According to the Associated Press, local politicians claim that Grupo Mexico, a private mining company in Sonora with a troubling track record of hazardous waste violations in Mexico and the U.S., was slow to report a disastrous fault in its leaching ponds, which hold industrial acid used in the mining process. The spill released around 10 million gallons of acid into the Bacanuchi and Sonora Rivers. Roughly 20,000 people were without water on Aug. 12 and on Sunday, Sonora state civil protection director Carlos Arias said that 88 schools would be closed for up to a week until authorities could verify drinking water was uncontaminated.
In another recent incident, a Proyecto Magistral mine accidentally dumped over a half-million gallons of cyanide solution and contaminated an area spanning a half-kilometer square.

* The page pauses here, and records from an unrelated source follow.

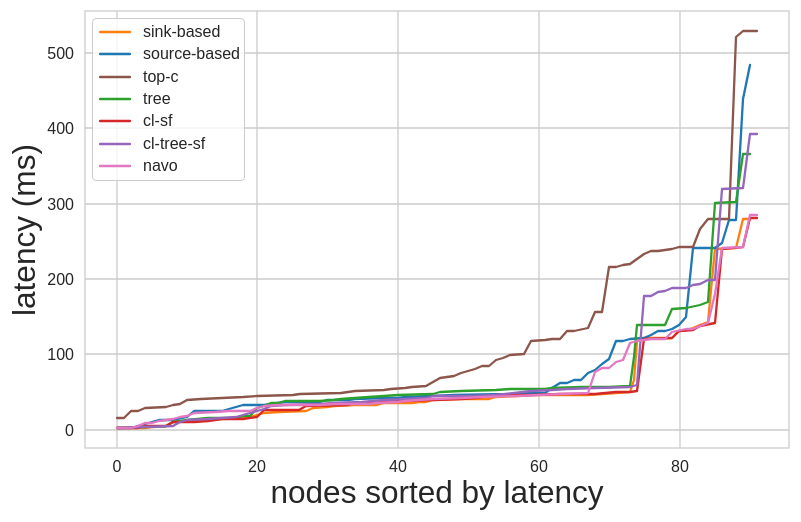
<!DOCTYPE html>
<html lang="en">
<head>
<meta charset="utf-8">
<title>Latency by node</title>
<style>
:root {
  --paper: #fff;
  --ink: #262626;
  --grid: #ccc;
  --sink: #ff7f0e;
  --source: #1f77b4;
  --top: #8c564b;
  --tree: #2ca02c;
  --cl-sf: #d62728;
  --cl-tree: #9467bd;
  --pink: #e377c2;
}
* { box-sizing: border-box; margin: 0; padding: 0; }
html, body { width: 801px; height: 522px; overflow: hidden; background: var(--paper); }
.chart {
  position: relative; width: 801px; height: 522px; overflow: hidden;
  color: var(--ink); font-family: "Liberation Sans", Arial, sans-serif;
}
.plot { position: absolute; left: 0; top: 0; display: block; }
.grid { stroke: var(--grid); stroke-width: 1.3; fill: none; }
.series { fill: none; stroke-width: 2.3; stroke-linejoin: round; stroke-linecap: round; }
.sink { stroke: var(--sink); }
.source { stroke: var(--source); }
.top { stroke: var(--top); }
.tree { stroke: var(--tree); }
.cl-sf { stroke: var(--cl-sf); }
.cl-tree { stroke: var(--cl-tree); }
.pink { stroke: var(--pink); }
.tick { font-size: 16px; fill: var(--ink); }
.x-ticks { text-anchor: middle; }
.y-ticks { text-anchor: end; }
.axis-title { font-size: 31.5px; fill: var(--ink); text-anchor: middle; }
.legend {
  position: absolute; left: 92px; top: 18px; width: 153px; height: 163px;
  padding: 2px 0 3px 6px; list-style: none;
  display: flex; flex-direction: column;
  background: rgba(255, 255, 255, .8);
  border: 1.3px solid var(--grid); border-radius: 4px;
}
.legend li { flex: 1; display: flex; align-items: center; gap: 12px; font-size: 16px; line-height: 20px; white-space: nowrap; }
.legend svg { flex: none; width: 32px; height: 4px; }
</style>
</head>
<body>
<main class="chart">
  <svg class="plot" width="801" height="522" viewBox="0 0 801 522" role="img" aria-label="Line chart of latency in milliseconds for nodes sorted by latency">
    <g class="grid">
      <path d="M117 11V448M257 11V448M398 11V448M539 11V448M680 11V448"/>
      <path d="M85 430H789M85 354H789M85 279H789M85 204H789M85 128H789M85 53H789"/>
      <rect x="85" y="11" width="704" height="437"/>
    </g>
    <g class="series">
      <polyline class="sink" points="117,428 145,428 152,427 166,426 173,422 194,421 208,420 222,419 243,418 250,417 257,415 264,413 278,412 306,411 313,408 327,407 334,406 355,405 377,405 384,403 412,403 419,402 426,402 433,400 461,399 489,399 496,397 517,396 531,395 588,395 602,394 630,392 634,380 637,341 644,338 672,338 679,331 686,330 693,328 700,325 708,322 711,290 715,249 736,248 743,219 750,219"/>
      <polyline class="source" points="117,428 131,428 138,426 145,424 152,422 159,420 173,420 187,417 194,411 222,411 229,409 236,407 243,405 264,405 271,404 285,402 320,402 327,400 348,400 355,399 384,398 398,398 405,397 433,396 454,395 510,394 524,393 545,393 552,388 560,383 567,383 574,380 581,380 588,373 595,370 602,364 609,359 616,341 623,341 630,339 644,338 651,335 658,331 665,331 672,329 679,325 686,317 693,248 715,248 722,243 729,220 736,220 743,99 750,65"/>
      <polyline class="top" points="117,418 124,418 131,411 138,411 145,408 166,407 173,405 180,404 187,400 201,399 222,398 243,397 257,396 293,395 300,394 341,393 355,391 384,390 391,389 405,388 412,387 426,386 433,382 440,378 454,376 461,373 468,371 475,369 482,366 489,366 496,360 503,358 510,355 524,354 531,341 545,340 552,339 560,339 567,331 574,331 588,328 595,312 602,312 609,267 616,267 623,265 630,264 637,259 644,254 651,251 658,251 672,249 679,247 693,247 700,229 708,219 729,219 736,37 743,31 757,31"/>
      <polyline class="tree" points="117,428 145,427 166,426 173,422 187,420 208,418 236,418 243,416 250,416 257,408 264,406 271,403 278,403 285,401 320,401 334,400 341,399 355,398 369,397 384,396 398,395 433,394 440,392 461,391 496,390 510,389 545,389 552,388 581,387 609,387 630,386 634,357 637,325 665,325 672,309 686,308 700,305 708,302 715,203 736,202 743,154 750,154"/>
      <polyline class="cl-sf" points="117,428 138,428 145,426 166,426 173,422 194,422 208,421 222,419 243,419 257,417 264,410 299,410 306,406 348,405 355,403 377,402 405,401 433,400 461,399 475,398 496,395 531,395 560,394 595,394 616,392 630,392 637,391 644,339 672,338 679,331 693,330 700,326 715,323 722,249 743,247 750,218 757,218"/>
      <polyline class="cl-tree" points="117,428 145,427 173,426 180,422 187,420 208,419 236,417 250,413 257,411 264,409 271,406 285,405 320,404 334,403 362,402 384,400 405,399 426,398 433,396 475,396 496,395 531,391 552,390 567,389 595,388 630,387 637,385 644,296 651,296 658,292 665,291 672,288 686,288 693,285 700,284 708,280 715,280 722,189 743,188 750,134 757,134"/>
      <polyline class="pink" points="117,428 131,428 138,426 145,423 152,423 159,421 173,419 180,417 187,416 194,413 215,412 229,411 250,411 257,408 264,406 278,405 320,405 334,404 369,404 377,403 398,402 405,401 433,399 461,398 482,397 517,396 539,395 560,394 588,393 595,372 602,368 609,368 616,362 623,360 630,343 637,341 651,339 665,339 672,332 686,329 693,329 700,326 708,323 715,294 722,248 743,247 750,215 757,215"/>
    </g>
    <g class="tick x-ticks">
      <text x="117" y="472">0</text><text x="257" y="472">20</text><text x="398" y="472">40</text><text x="539" y="472">60</text><text x="680" y="472">80</text>
    </g>
    <g class="tick y-ticks">
      <text x="74" y="436">0</text><text x="74" y="360">100</text><text x="74" y="285">200</text><text x="74" y="210">300</text><text x="74" y="134">400</text><text x="74" y="59">500</text>
    </g>
    <text class="axis-title" x="437" y="503" textLength="333" lengthAdjust="spacingAndGlyphs">nodes sorted by latency</text>
    <text class="axis-title" transform="translate(35 230) rotate(-90)" textLength="172" lengthAdjust="spacingAndGlyphs">latency (ms)</text>
  </svg>
  <ul class="legend">
    <li><svg class="series sink" aria-hidden="true"><path d="M1 2H31"/></svg>sink-based</li>
    <li><svg class="series source" aria-hidden="true"><path d="M1 2H31"/></svg>source-based</li>
    <li><svg class="series top" aria-hidden="true"><path d="M1 2H31"/></svg>top-c</li>
    <li><svg class="series tree" aria-hidden="true"><path d="M1 2H31"/></svg>tree</li>
    <li><svg class="series cl-sf" aria-hidden="true"><path d="M1 2H31"/></svg>cl-sf</li>
    <li><svg class="series cl-tree" aria-hidden="true"><path d="M1 2H31"/></svg>cl-tree-sf</li>
    <li><svg class="series pink" aria-hidden="true"><path d="M1 2H31"/></svg>navo</li>
  </ul>
</main>
</body>
</html>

The visuals: Locals made clear just how bad the spill was via social media. Some noted serious visible damage to local ecology, despite assurances from the authorities that the spill could not directly harm people.
Image Credit: Jamie Moran/Twitter
Image Credit: Enrique Martinez/Twitter
Image Credit: @Betoelisam/Twitter
Image Credit: AP
Image Credit: Associated Press
Think Progress reports that local residents were particularly angry about the lack of communication and perceived hand-waving from Grupo Mexico and the government. Activists also told Yahoo that the spill highlighted everything wrong with a plan to transfer local water-testing responsibilities from government regulators to the company itself.
Image Credit: Infomovil/Twitter
Why you should care: While the threat of climate change is the biggest focus in the environmental movement right now, the incident in Sonora is a sordid reminder that major industrial accidents also continue to pose a major threat to local environments.
Mining pollution doesn't geographically discriminate, either. Just months ago, one of the U.S.' biggest coal producers was fined $27.5 million and ordered to spend $200 million on cleanup after the EPA accused them of violating over 6,000 permits' water-pollution limits in five Appalachian states.